**TASK STATEMENT**
Search the data below, and report every line in which "pink" occurs.

**DATA FOR REVIEW**

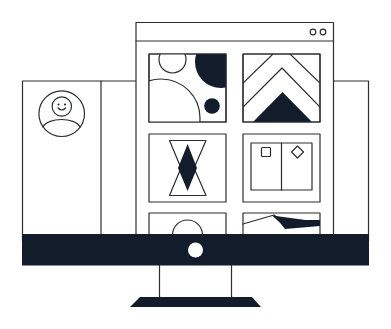
<!DOCTYPE html>
<html lang="en">
<head>
<meta charset="utf-8">
<title>Portfolio on a monitor</title>
<style>
:root { --ink: #121c2b; --line: #2b2d31; --paper: #fff; }
html, body { margin: 0; background: var(--paper); overflow: hidden; }
svg { display: block; width: 391px; height: 329px; }
.outline { fill: var(--paper); stroke: var(--line); stroke-width: 1.2; stroke-linejoin: round; stroke-linecap: round; }
.stroke { fill: none; }
.solid { fill: var(--ink); }
</style>
</head>
<body>
<svg viewBox="0 0 391 329" role="img" aria-label="Desktop monitor showing a profile panel and a window of artwork tiles">
  <defs>
    <rect id="tile" width="77" height="68"/>
    <clipPath id="tile-circles"><rect x="149" y="54" width="77" height="68"/></clipPath>
    <clipPath id="tile-chevrons"><rect x="243" y="54" width="77" height="68"/></clipPath>
    <clipPath id="screen-area"><rect x="0" y="0" width="391" height="235"/></clipPath>
  </defs>

  <g id="stand">
    <rect class="outline" x="159.5" y="264" width="72" height="35"/>
    <path class="solid" d="M140 297H252L261 307H130Z"/>
  </g>

  <g id="screen" class="outline">
    <rect x="22.5" y="81" width="346" height="160"/>
    <line x1="101" y1="81" x2="101" y2="235"/>
  </g>

  <g id="profile" class="outline">
    <circle cx="61.7" cy="113.7" r="22.8"/>
    <path d="M43 127C48 117 75 117 80 127" class="stroke"/>
    <circle cx="61.8" cy="106.5" r="9.7"/>
    <path class="stroke" d="M58 108Q61.8 112 65.500 108"/>
    <circle class="solid" stroke="none" cx="58.5" cy="104.500" r="1"/>
    <circle class="solid" stroke="none" cx="65" cy="104.500" r="1"/>
  </g>

  <g id="window" clip-path="url(#screen-area)">
    <g class="outline">
      <rect x="136" y="22.5" width="197.500" height="230"/>
      <line x1="136" y1="41" x2="333.500" y2="41"/>
      <circle cx="313" cy="32" r="2.800"/>
      <circle cx="323" cy="32" r="2.800"/>
    </g>

    <g id="circles-art">
      <use href="#tile" class="outline" x="149" y="54"/>
      <g clip-path="url(#tile-circles)">
        <circle class="outline" cx="172.500" cy="59.500" r="13.500"/>
        <circle class="outline" cx="161" cy="118" r="39"/>
        <circle class="solid" cx="221" cy="62" r="26"/>
        <circle class="solid" cx="212" cy="106" r="7.800"/>
      </g>
      <use href="#tile" class="outline stroke" style="fill:none" x="149" y="54"/>
    </g>

    <g id="chevrons-art">
      <use href="#tile" class="outline" x="243" y="54"/>
      <g clip-path="url(#tile-chevrons)">
        <path class="outline" style="fill:none" d="M243 83L273 54M290 54L320 83M243 107L282 68L320 107"/>
        <path class="solid" d="M253 122L282.500 92L312 122Z"/>
      </g>
      <use href="#tile" class="outline" style="fill:none" x="243" y="54"/>
    </g>

    <g id="hourglass-art">
      <use href="#tile" class="outline" x="149" y="134"/>
      <path class="outline" d="M169.500 140.500H206L194 168L206 195.500H169.500L181 168Z"/>
      <path class="solid" d="M187.600 144L197 168L187.600 191L178 168Z"/>
    </g>

    <g id="panels-art" class="outline">
      <use href="#tile" x="243" y="134"/>
      <rect x="251" y="143" width="61" height="47"/>
      <line x1="281.500" y1="143" x2="281.500" y2="190"/>
      <rect x="261.500" y="147.500" width="9" height="9" rx="1"/>
      <path d="M297.500 146L303.500 152L297.500 158L291.500 152Z"/>
    </g>

    <g id="sphere-art" class="outline">
      <use href="#tile" x="149" y="213"/>
      <circle cx="187.500" cy="235" r="15"/>
    </g>

    <g id="hills-art">
      <use href="#tile" class="outline" x="243" y="213"/>
      <path class="outline" style="fill:none" d="M243 224L274 215L286 228"/>
      <path class="solid" d="M272 215.500L286 228L320 220V222Z"/>
      <path class="solid" d="M274 215L285 220L320 220V226L285 229Z"/>
    </g>
  </g>

  <g id="monitor-base">
    <rect class="solid" x="22" y="234" width="347" height="31.500"/>
    <circle cx="195.500" cy="250" r="7.500" fill="var(--paper)"/>
  </g>
</svg>
</body>
</html>
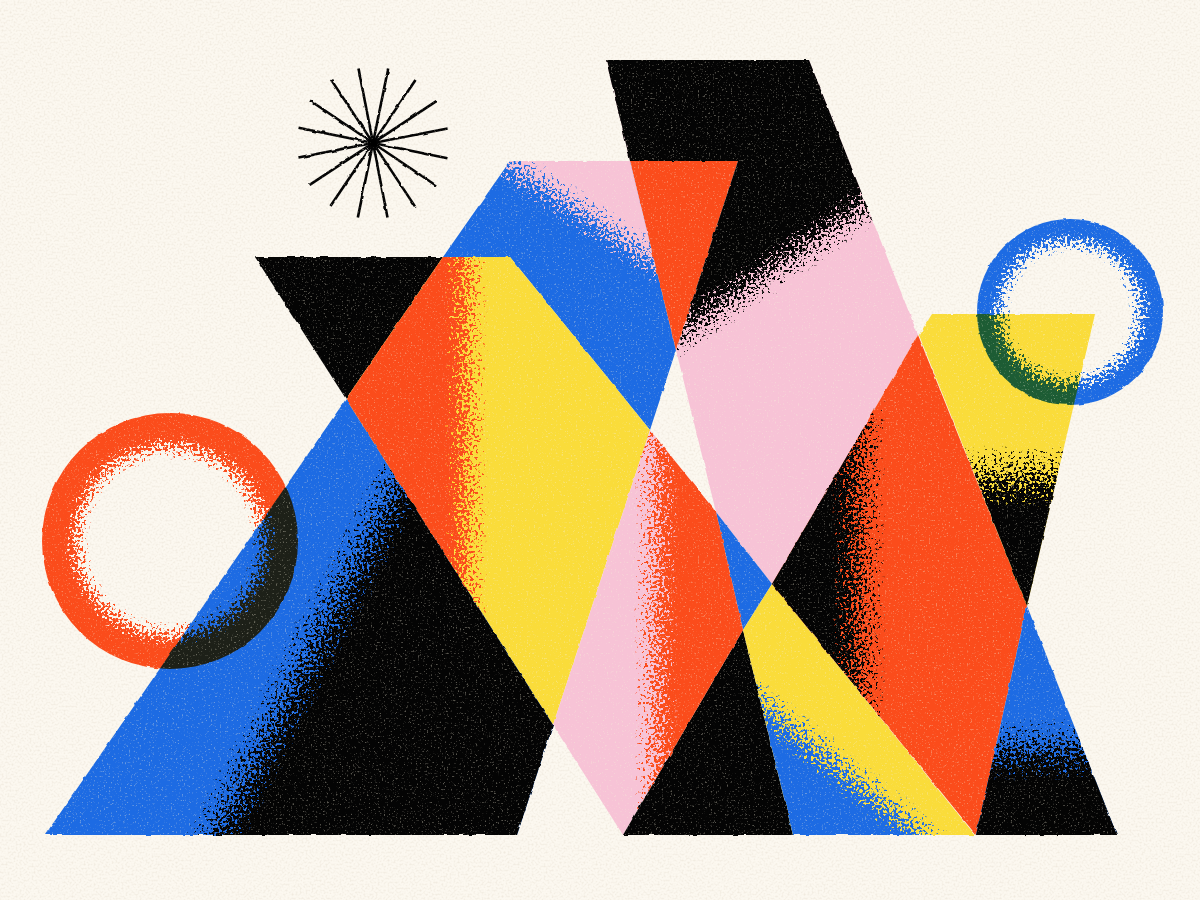
<!DOCTYPE html>
<html lang="en">
<head>
<meta charset="utf-8">
<title>Overlapping mountains</title>
<style>
  :root {
    --paper: #fcf8f0;
    --black: #040404;
    --blue: #1d6be3;
    --orange: #fb4c1b;
    --yellow: #fadc3a;
    --pink: #f7c3d6;
  }
  html, body { margin: 0; width: 1200px; height: 900px; overflow: hidden; background: var(--paper); }
  svg { display: block; width: 1200px; height: 900px; }
  .paper { fill: var(--paper); }
  .black { fill: var(--black); }
  .blue { fill: var(--blue); }
  .orange { fill: var(--orange); }
  .yellow { fill: var(--yellow); }
  .pink { fill: var(--pink); }
  .spray { filter: url(#spray); }
  .ring { mix-blend-mode: multiply; }
  .star { stroke: var(--black); stroke-width: 2.6; }
  .ink-black { stop-color: var(--black); }
  .ink-blue { stop-color: var(--blue); }
  .ink-orange { stop-color: var(--orange); }
  .ink-pink { stop-color: var(--pink); }
  .clear { stop-opacity: 0; }
</style>
</head>
<body>
<svg viewBox="0 0 1200 900" role="img" aria-label="Abstract mountains of overlapping coloured facets with two rings and a star">
  <defs>
    <!-- turns soft gradients into sprayed dots -->
    <filter id="spray" filterUnits="userSpaceOnUse" x="0" y="0" width="1200" height="900" color-interpolation-filters="sRGB">
      <feTurbulence type="fractalNoise" baseFrequency="0.37" numOctaves="2" seed="7"/>
      <feColorMatrix values="0 0 0 0 0  0 0 0 0 0  0 0 0 0 0  0 0 0 2.3 -0.65" result="dots"/>
      <feComposite in="SourceGraphic" in2="dots" operator="arithmetic" k1="0" k2="9.5" k3="8" k4="-8" result="cover"/>
      <feComponentTransfer in="SourceGraphic" result="ink"><feFuncA type="linear" slope="200"/></feComponentTransfer>
      <feComposite in="ink" in2="cover" operator="in"/>
    </filter>
    <!-- rough printed edges and pale specks -->
    <filter id="print" filterUnits="userSpaceOnUse" x="0" y="0" width="1200" height="900" color-interpolation-filters="sRGB">
      <feTurbulence type="fractalNoise" baseFrequency="0.1" numOctaves="2" seed="3" result="wobble"/>
      <feDisplacementMap in="SourceGraphic" in2="wobble" scale="2.6" xChannelSelector="R" yChannelSelector="G" result="shapes"/>
      <feTurbulence type="fractalNoise" baseFrequency="0.55" numOctaves="2" seed="21"/>
      <feColorMatrix values="0 0 0 0 0.97  0 0 0 0 0.94  0 0 0 0 0.86  0 0 0 6 -3.7"/>
      <feComponentTransfer><feFuncA type="linear" slope="0.35"/></feComponentTransfer>
      <feComposite in2="shapes" operator="in" result="specks"/>
      <feMerge><feMergeNode in="shapes"/><feMergeNode in="specks"/></feMerge>
    </filter>
    <filter id="grain" filterUnits="userSpaceOnUse" x="0" y="0" width="1200" height="900" color-interpolation-filters="sRGB">
      <feTurbulence type="fractalNoise" baseFrequency="0.5" numOctaves="2" seed="12"/>
      <feColorMatrix values="0 0 0 0 0.55  0 0 0 0 0.45  0 0 0 0 0.3  0 0 0 0.25 -0.11"/>
    </filter>

    <linearGradient id="fade-pink-peak" gradientUnits="userSpaceOnUse" x1="602" y1="200" x2="578" y2="236">
      <stop class="ink-pink"/><stop offset="1" class="ink-pink clear"/>
    </linearGradient>
    <linearGradient id="fade-black-summit" gradientUnits="userSpaceOnUse" x1="761" y1="247" x2="788" y2="286">
      <stop class="ink-black"/><stop offset="1" class="ink-black clear"/>
    </linearGradient>
    <linearGradient id="fade-orange-left" gradientUnits="userSpaceOnUse" x1="442" y1="0" x2="488" y2="0">
      <stop class="ink-orange"/><stop offset="1" class="ink-orange clear"/>
    </linearGradient>
    <linearGradient id="fade-black-slope" gradientUnits="userSpaceOnUse" x1="325" y1="694" x2="271" y2="666">
      <stop class="ink-black"/><stop offset="1" class="ink-black clear"/>
    </linearGradient>
    <linearGradient id="fade-orange-middle" gradientUnits="userSpaceOnUse" x1="681" y1="0" x2="634" y2="0">
      <stop class="ink-orange"/><stop offset="1" class="ink-orange clear"/>
    </linearGradient>
    <linearGradient id="fade-blue-foot" gradientUnits="userSpaceOnUse" x1="806" y1="771" x2="834" y2="737">
      <stop class="ink-blue"/><stop offset="1" class="ink-blue clear"/>
    </linearGradient>
    <linearGradient id="fade-black-diamond" gradientUnits="userSpaceOnUse" x1="828" y1="0" x2="886" y2="0">
      <stop class="ink-black"/><stop offset="1" class="ink-black clear"/>
    </linearGradient>
    <linearGradient id="fade-black-right" gradientUnits="userSpaceOnUse" x1="0" y1="512" x2="0" y2="445">
      <stop class="ink-black"/><stop offset="1" class="ink-black clear"/>
    </linearGradient>
    <linearGradient id="fade-black-corner" gradientUnits="userSpaceOnUse" x1="0" y1="785" x2="0" y2="717">
      <stop class="ink-black"/><stop offset="1" class="ink-black clear"/>
    </linearGradient>
    <radialGradient id="ring-orange" gradientUnits="userSpaceOnUse" cx="170" cy="541" r="128">
      <stop offset="0.63" class="ink-orange clear"/><stop offset="0.85" class="ink-orange"/>
    </radialGradient>
    <radialGradient id="ring-blue" gradientUnits="userSpaceOnUse" cx="1070" cy="312" r="93">
      <stop offset="0.63" class="ink-blue clear"/><stop offset="0.9" class="ink-blue"/>
    </radialGradient>

    <polygon id="peak" points="510,161 630,161 676,350 650,430 510,257 443,257"/>
    <polygon id="summit" points="606,60 809,60 918,335 772,584 716,512 676,350 738,161 630,161"/>
    <polygon id="left-kite" points="443,257 510,257 650,430 553,725 346,399"/>
    <polygon id="left-slope" points="346,399 553,725 517,835 45,835"/>
    <polygon id="middle-kite" points="650,430 716,512 743,630 623,835 553,725"/>
    <polygon id="foot" points="743,630 772,584 975,835 793,835"/>
    <polygon id="right-diamond" points="918,335 1027,606 976,835 772,584"/>
    <polygon id="right-peak" points="932,314 1095,314 1027,606 919,335"/>
    <polygon id="right-corner" points="1027,606 1117,835 976,835"/>
    <line id="ray" x1="373" y1="67" x2="373" y2="219"/>
    <rect id="sheet" width="1200" height="900"/>

    <clipPath id="in-peak"><use href="#peak"/></clipPath>
    <clipPath id="in-summit"><use href="#summit"/></clipPath>
    <clipPath id="in-left-kite"><use href="#left-kite"/></clipPath>
    <clipPath id="in-left-slope"><use href="#left-slope"/></clipPath>
    <clipPath id="in-middle-kite"><use href="#middle-kite"/></clipPath>
    <clipPath id="in-foot"><use href="#foot"/></clipPath>
    <clipPath id="in-right-diamond"><use href="#right-diamond"/></clipPath>
    <clipPath id="in-right-peak"><use href="#right-peak"/></clipPath>
    <clipPath id="in-right-corner"><use href="#right-corner"/></clipPath>
    <clipPath id="in-ring-orange"><circle cx="170" cy="541" r="128"/></clipPath>
    <clipPath id="in-ring-blue"><circle cx="1070" cy="312" r="93"/></clipPath>
  </defs>

  <use href="#sheet" class="paper"/>
  <use href="#sheet" filter="url(#grain)"/>

  <g filter="url(#print)">
    <g class="facets">
      <polygon class="black" points="255,257 443,257 346,399"/>
      <use href="#peak" class="blue"/>
      <use href="#summit" class="pink"/>
      <polygon class="orange" points="630,161 738,161 676,350"/>
      <use href="#left-kite" class="yellow"/>
      <use href="#left-slope" class="blue"/>
      <use href="#middle-kite" class="pink"/>
      <polygon class="blue" points="716,512 772,584 743,630"/>
      <polygon class="black" points="743,630 793,835 623,835"/>
      <use href="#foot" class="yellow"/>
      <use href="#right-diamond" class="orange"/>
      <use href="#right-peak" class="yellow"/>
      <use href="#right-corner" class="blue"/>
    </g>

    <g class="sprayed-shading">
      <use href="#sheet" class="spray" clip-path="url(#in-peak)" fill="url(#fade-pink-peak)"/>
      <use href="#sheet" class="spray" clip-path="url(#in-summit)" fill="url(#fade-black-summit)"/>
      <use href="#sheet" class="spray" clip-path="url(#in-left-kite)" fill="url(#fade-orange-left)"/>
      <use href="#sheet" class="spray" clip-path="url(#in-left-slope)" fill="url(#fade-black-slope)"/>
      <use href="#sheet" class="spray" clip-path="url(#in-middle-kite)" fill="url(#fade-orange-middle)"/>
      <use href="#sheet" class="spray" clip-path="url(#in-foot)" fill="url(#fade-blue-foot)"/>
      <use href="#sheet" class="spray" clip-path="url(#in-right-diamond)" fill="url(#fade-black-diamond)"/>
      <use href="#sheet" class="spray" clip-path="url(#in-right-peak)" fill="url(#fade-black-right)"/>
      <use href="#sheet" class="spray" clip-path="url(#in-right-corner)" fill="url(#fade-black-corner)"/>
    </g>

    <use href="#sheet" class="spray ring" clip-path="url(#in-ring-orange)" fill="url(#ring-orange)"/>
    <use href="#sheet" class="spray ring" clip-path="url(#in-ring-blue)" fill="url(#ring-blue)"/>

    <g class="star">
      <use href="#ray" transform="rotate(11.5 373 143)"/>
      <use href="#ray" transform="rotate(34 373 143)"/>
      <use href="#ray" transform="rotate(56.5 373 143)"/>
      <use href="#ray" transform="rotate(79 373 143)"/>
      <use href="#ray" transform="rotate(101.5 373 143)"/>
      <use href="#ray" transform="rotate(124 373 143)"/>
      <use href="#ray" transform="rotate(146.5 373 143)"/>
      <use href="#ray" transform="rotate(169 373 143)"/>
      <circle cx="373" cy="143" r="5"/>
    </g>
  </g>
</svg>
</body>
</html>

**EXERCISE RESPONSE**
    --pink: #f7c3d6;
  .pink { fill: var(--pink); }
  .ink-pink { stop-color: var(--pink); }
    <linearGradient id="fade-pink-peak" gradientUnits="userSpaceOnUse" x1="602" y1="200" x2="578" y2="236">
      <stop class="ink-pink"/><stop offset="1" class="ink-pink clear"/>
      <use href="#summit" class="pink"/>
      <use href="#middle-kite" class="pink"/>
      <use href="#sheet" class="spray" clip-path="url(#in-peak)" fill="url(#fade-pink-peak)"/>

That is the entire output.